Zeyar Lynn, poet (Myanmar)

Photo: Craig Ritchie

In modern Burmese poetry Zeyar Lynn has almost single-handedly propagated 'poetry from the head' as opposed to that from the heart, to the dismay of many of his contemporaries.
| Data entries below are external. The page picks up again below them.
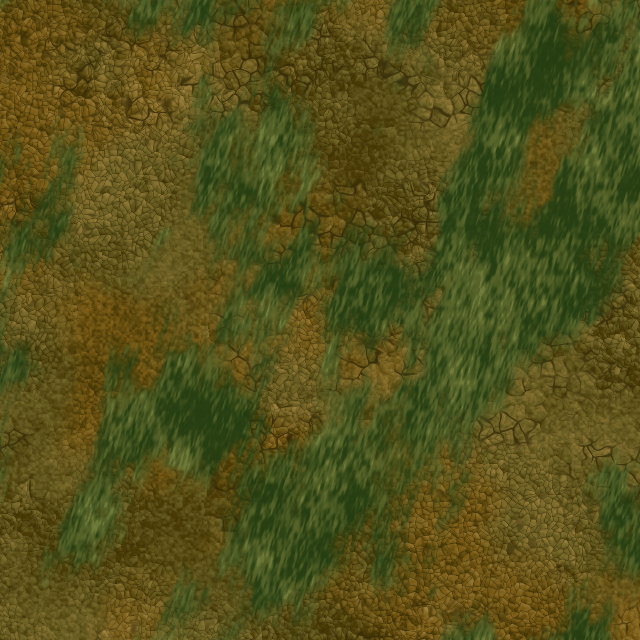
Write a WebGL 1 fragment shader that draws this texture.

```glsl
precision highp float;
// Dry cracked earth with ragged grass patches leaning to the right.
// Cellular noise forms plates and pebbles, layered value noise tints the soil
// and places the grass, and stretched noise draws the blades.
uniform vec2 u_resolution;

const vec3 OCHRE = vec3(0.47, 0.35, 0.08);
const vec3 OLIVE = vec3(0.40, 0.36, 0.13);
const vec3 TAN = vec3(0.62, 0.51, 0.24);
const vec3 UMBER = vec3(0.29, 0.23, 0.02);
const vec3 CRACK = vec3(0.19, 0.15, 0.02);
const vec3 GRASS_DARK = vec3(0.13, 0.24, 0.07);
const vec3 GRASS_LIGHT = vec3(0.34, 0.40, 0.17);
const vec3 GRASS_TIP = vec3(0.50, 0.56, 0.28);

const float PLATE_SCALE = 46.0;    // cells across the canvas
const float PEBBLE_SCALE = 105.0;
const float GRAIN_SCALE = 240.0;
const vec2 PATCH_SCALE = vec2(11.0, 5.5);
const vec2 BLADE_SCALE = vec2(190.0, 55.0);
const float LEAN = 0.28;           // sideways slant of the grass
const float BAND_CENTER = 0.96;    // bare diagonal track, x + y
const float BAND_WIDTH = 0.25;
const vec2 LIGHT = vec2(0.6, 0.8);

float hash(vec2 p) {
  return fract(sin(dot(p, vec2(127.1, 311.7))) * 43758.5453);
}

vec2 hash2(vec2 p) {
  return vec2(hash(p), hash(p + 57.3));
}

float noise(vec2 p) {
  vec2 i = floor(p), f = fract(p);
  f = f * f * (3.0 - 2.0 * f);
  return mix(mix(hash(i), hash(i + vec2(1.0, 0.0)), f.x),
             mix(hash(i + vec2(0.0, 1.0)), hash(i + 1.0), f.x), f.y);
}

float fbm(vec2 p) {
  float sum = 0.0, weight = 0.516;
  for (int i = 0; i < 5; i++) {
    sum += weight * noise(p);
    p = mat2(1.6, 1.2, -1.2, 1.6) * p + 13.7;
    weight *= 0.5;
  }
  return sum;
}

// Same as fbm, but without rotation so that stretched features keep direction.
float streaks(vec2 p) {
  float sum = 0.0, weight = 0.516;
  for (int i = 0; i < 5; i++) {
    sum += weight * noise(p);
    p = p * 2.03 + 19.1;
    weight *= 0.5;
  }
  return sum;
}

// Nearest cell: x = slope towards the light, y = edge distance, z = random id.
vec3 cells(vec2 p) {
  vec2 base = floor(p), toNearest = vec2(0.0);
  float d1 = 8.0, d2 = 8.0, id = 0.0;
  for (int y = -1; y <= 1; y++) {
    for (int x = -1; x <= 1; x++) {
      vec2 cell = base + vec2(float(x), float(y));
      vec2 offset = cell + hash2(cell) - p;
      float d = length(offset);
      if (d < d1) {
        d2 = d1;
        d1 = d;
        toNearest = offset;
        id = hash(cell + 91.7);
      } else {
        d2 = min(d2, d);
      }
    }
  }
  return vec3(-dot(toNearest, LIGHT), d2 - d1, id);
}

vec3 soil(vec2 uv, float band) {
  vec2 warped = uv + 0.012 * (vec2(noise(uv * 60.0), noise(uv * 60.0 + 31.0)) - 0.5);
  vec3 plate = cells(warped * PLATE_SCALE);
  vec3 pebble = cells(warped * PEBBLE_SCALE + 7.0);
  float grain = noise(uv * GRAIN_SCALE) - 0.5;
  float plated = smoothstep(0.42, 0.62, fbm(uv * vec2(5.0, 8.0) + 3.0));
  float rough = mix(0.4, 1.0, smoothstep(0.32, 0.55, fbm(uv * 6.0 + 40.0)));
  float tone = fbm(uv * 7.0 + 21.0) - 0.5;

  // Relief of tilted plates, pebbles and sand
  float relief = rough * (0.55 * pebble.x + 0.45 * (pebble.z - 0.5));
  relief += plated * (0.45 * plate.x + 0.4 * (plate.z - 0.4));
  relief += 0.65 * grain + 1.1 * tone + 0.12 * band - 0.03;

  vec3 color = mix(OCHRE, OLIVE, smoothstep(0.38, 0.6, fbm(uv * 4.5 + 60.0) - 0.06 * band));
  color = mix(color, TAN, clamp(relief, 0.0, 1.0));
  color = mix(color, UMBER, clamp(-1.7 * relief, 0.0, 1.0));

  // Gaps, broken up so the network is not continuous
  float broken = smoothstep(0.3, 0.65, noise(uv * 38.0 + 11.0));
  float gap = plated * broken * (1.0 - smoothstep(0.03, 0.2, plate.y));
  gap = max(gap, 0.55 * rough * (1.0 - smoothstep(0.02, 0.24, pebble.y)));
  return mix(color, CRACK, 0.8 * gap);
}

void main() {
  vec2 uv = gl_FragCoord.xy / min(u_resolution.x, u_resolution.y);
  vec2 slanted = vec2(uv.x - LEAN * uv.y, uv.y);
  float wander = 0.16 * (fbm(uv * 4.0 + 80.0) - 0.5);
  float band = 1.0 - smoothstep(0.08, BAND_WIDTH, abs(uv.x + uv.y - BAND_CENTER + wander));

  // Grass cover with edges frayed by the blades
  float blade = noise(slanted * BLADE_SCALE);
  float fine = noise(slanted * BLADE_SCALE * 1.9 + 5.0);
  float cover = streaks(slanted * PATCH_SCALE + 4.0) + 0.12 * (blade - 0.5) - 0.13 * band;
  float grass = smoothstep(0.42, 0.63, cover);
  float lit = 0.5 * blade + 0.5 * fine + 0.9 * (fbm(uv * 14.0 + 33.0) - 0.5);
  vec3 green = mix(GRASS_DARK, GRASS_LIGHT, smoothstep(0.25, 0.85, lit));
  green = mix(green, GRASS_TIP, 0.6 * smoothstep(0.82, 1.0, lit));

  gl_FragColor = vec4(mix(soil(uv, band), green, 0.92 * grass), 1.0);
}
```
He has published on 'Language oriented' Burmese poetry in the magazine Jacket 2. Zeyar Lynn's influence is widely felt in the writings of the new generation of Burmese poets today. [...more]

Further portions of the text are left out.